ASSIGNED TASK: In the records, find each line where "span" occurs, and copy it.

Stored data
-- Opening Marker --
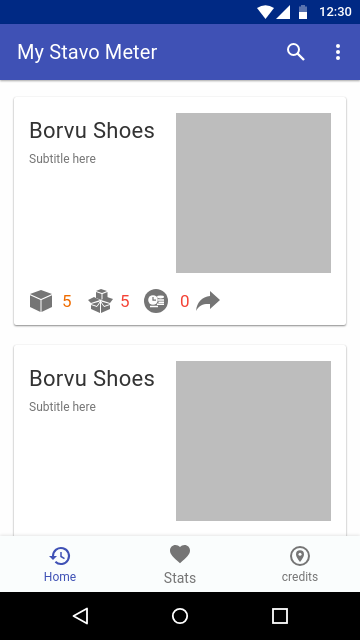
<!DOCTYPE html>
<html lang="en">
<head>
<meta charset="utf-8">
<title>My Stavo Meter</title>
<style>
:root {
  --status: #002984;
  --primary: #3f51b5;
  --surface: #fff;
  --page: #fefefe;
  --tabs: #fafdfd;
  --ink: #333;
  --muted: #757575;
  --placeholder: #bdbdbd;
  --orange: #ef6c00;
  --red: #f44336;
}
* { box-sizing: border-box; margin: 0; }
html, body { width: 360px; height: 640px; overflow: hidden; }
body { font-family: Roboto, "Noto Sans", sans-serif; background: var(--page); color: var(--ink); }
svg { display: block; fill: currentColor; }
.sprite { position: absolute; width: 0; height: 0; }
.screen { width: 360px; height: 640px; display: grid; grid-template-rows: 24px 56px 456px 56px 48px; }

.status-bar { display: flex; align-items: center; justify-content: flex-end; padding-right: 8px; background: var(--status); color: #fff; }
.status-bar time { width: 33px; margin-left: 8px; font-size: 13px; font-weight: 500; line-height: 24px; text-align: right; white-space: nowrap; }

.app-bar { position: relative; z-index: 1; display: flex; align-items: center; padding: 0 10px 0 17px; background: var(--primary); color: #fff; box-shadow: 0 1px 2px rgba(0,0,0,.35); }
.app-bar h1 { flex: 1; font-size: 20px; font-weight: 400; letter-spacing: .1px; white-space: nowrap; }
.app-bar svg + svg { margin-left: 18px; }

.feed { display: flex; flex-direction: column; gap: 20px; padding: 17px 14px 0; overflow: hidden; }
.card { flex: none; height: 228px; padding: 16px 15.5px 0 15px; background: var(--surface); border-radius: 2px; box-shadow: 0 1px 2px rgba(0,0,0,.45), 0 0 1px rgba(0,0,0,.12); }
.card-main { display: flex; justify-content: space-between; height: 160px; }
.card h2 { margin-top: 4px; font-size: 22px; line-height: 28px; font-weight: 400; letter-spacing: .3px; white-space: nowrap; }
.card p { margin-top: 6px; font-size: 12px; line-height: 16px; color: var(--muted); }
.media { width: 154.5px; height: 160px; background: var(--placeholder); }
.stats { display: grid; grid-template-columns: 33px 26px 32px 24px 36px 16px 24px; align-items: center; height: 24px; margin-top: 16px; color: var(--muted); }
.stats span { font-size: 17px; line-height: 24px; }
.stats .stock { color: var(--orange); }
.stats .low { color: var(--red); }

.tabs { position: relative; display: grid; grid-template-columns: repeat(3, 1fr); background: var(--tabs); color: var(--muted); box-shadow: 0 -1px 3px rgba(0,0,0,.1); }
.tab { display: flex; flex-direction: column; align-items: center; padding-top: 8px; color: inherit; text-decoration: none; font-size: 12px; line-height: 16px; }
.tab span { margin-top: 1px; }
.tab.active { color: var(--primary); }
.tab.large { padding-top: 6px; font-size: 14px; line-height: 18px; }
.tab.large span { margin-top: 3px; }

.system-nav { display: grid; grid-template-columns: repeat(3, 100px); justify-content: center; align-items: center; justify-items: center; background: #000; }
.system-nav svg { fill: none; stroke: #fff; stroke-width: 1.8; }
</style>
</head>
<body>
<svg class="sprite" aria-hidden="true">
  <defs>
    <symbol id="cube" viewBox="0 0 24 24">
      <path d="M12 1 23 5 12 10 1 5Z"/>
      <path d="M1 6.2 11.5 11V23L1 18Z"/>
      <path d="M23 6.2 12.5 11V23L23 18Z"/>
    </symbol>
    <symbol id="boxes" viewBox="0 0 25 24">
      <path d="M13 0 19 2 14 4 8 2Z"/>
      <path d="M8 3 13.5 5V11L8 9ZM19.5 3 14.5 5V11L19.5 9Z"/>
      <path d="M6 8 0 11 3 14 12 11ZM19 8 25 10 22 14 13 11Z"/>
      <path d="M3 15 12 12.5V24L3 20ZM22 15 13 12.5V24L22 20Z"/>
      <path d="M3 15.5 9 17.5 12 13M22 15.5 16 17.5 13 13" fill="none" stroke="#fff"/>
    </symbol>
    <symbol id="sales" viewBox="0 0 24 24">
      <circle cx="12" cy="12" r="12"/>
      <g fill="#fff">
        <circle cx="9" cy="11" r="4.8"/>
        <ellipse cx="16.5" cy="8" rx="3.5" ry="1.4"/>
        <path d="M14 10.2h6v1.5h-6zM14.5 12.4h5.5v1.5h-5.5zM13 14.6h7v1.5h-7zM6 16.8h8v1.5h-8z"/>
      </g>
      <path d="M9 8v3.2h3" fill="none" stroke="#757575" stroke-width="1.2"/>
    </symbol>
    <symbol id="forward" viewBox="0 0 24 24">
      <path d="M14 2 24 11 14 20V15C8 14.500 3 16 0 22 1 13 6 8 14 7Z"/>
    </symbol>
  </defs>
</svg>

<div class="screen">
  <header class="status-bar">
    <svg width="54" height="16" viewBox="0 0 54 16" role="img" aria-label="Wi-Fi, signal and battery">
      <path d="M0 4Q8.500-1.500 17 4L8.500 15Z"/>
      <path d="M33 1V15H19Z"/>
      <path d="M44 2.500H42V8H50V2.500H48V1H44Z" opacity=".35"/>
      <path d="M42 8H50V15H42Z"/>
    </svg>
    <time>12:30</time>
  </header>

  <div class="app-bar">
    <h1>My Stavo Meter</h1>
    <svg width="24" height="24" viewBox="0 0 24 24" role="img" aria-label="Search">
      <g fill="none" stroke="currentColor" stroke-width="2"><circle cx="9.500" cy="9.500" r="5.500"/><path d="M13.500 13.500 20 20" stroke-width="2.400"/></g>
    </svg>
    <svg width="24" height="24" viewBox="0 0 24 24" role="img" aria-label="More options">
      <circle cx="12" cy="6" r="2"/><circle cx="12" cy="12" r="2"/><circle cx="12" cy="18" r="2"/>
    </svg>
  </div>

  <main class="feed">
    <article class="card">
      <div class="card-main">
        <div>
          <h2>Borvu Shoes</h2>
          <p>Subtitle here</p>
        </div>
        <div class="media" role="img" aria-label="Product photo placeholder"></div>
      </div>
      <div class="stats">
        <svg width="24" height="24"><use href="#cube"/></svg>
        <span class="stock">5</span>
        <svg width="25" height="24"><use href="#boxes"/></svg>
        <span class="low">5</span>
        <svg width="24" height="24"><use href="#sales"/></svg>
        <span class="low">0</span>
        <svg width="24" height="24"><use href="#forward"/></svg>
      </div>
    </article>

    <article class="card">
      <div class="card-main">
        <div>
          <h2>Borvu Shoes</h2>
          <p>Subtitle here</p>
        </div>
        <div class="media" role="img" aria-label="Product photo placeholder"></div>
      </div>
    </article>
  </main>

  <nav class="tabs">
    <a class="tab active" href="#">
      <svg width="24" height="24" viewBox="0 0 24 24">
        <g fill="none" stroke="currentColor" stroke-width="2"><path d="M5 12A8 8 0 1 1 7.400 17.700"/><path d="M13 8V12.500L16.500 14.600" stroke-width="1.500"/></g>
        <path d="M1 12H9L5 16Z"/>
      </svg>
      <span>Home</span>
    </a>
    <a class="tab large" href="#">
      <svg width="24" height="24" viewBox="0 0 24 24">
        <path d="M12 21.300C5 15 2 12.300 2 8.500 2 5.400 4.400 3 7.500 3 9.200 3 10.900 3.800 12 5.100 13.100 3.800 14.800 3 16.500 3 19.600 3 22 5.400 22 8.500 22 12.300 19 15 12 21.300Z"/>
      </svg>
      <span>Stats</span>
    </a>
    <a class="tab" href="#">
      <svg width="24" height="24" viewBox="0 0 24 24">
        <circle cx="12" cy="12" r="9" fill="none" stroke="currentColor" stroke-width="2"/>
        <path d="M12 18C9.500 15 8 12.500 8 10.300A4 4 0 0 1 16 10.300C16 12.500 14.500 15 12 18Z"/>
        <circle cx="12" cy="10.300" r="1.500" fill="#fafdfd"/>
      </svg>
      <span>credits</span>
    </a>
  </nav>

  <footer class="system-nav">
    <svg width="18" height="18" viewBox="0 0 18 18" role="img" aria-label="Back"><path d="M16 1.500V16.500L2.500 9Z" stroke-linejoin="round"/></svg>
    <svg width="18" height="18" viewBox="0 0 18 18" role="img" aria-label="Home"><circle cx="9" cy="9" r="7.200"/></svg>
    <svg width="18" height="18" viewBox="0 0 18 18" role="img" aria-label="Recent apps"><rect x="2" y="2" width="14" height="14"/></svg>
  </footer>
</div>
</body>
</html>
-- Closing Marker --
TASK SOLUTION:
.stats span { font-size: 17px; line-height: 24px; }
.tab span { margin-top: 1px; }
.tab.large span { margin-top: 3px; }
        <span class="stock">5</span>
        <span class="low">5</span>
        <span class="low">0</span>
      <span>Home</span>
      <span>Stats</span>
      <span>credits</span>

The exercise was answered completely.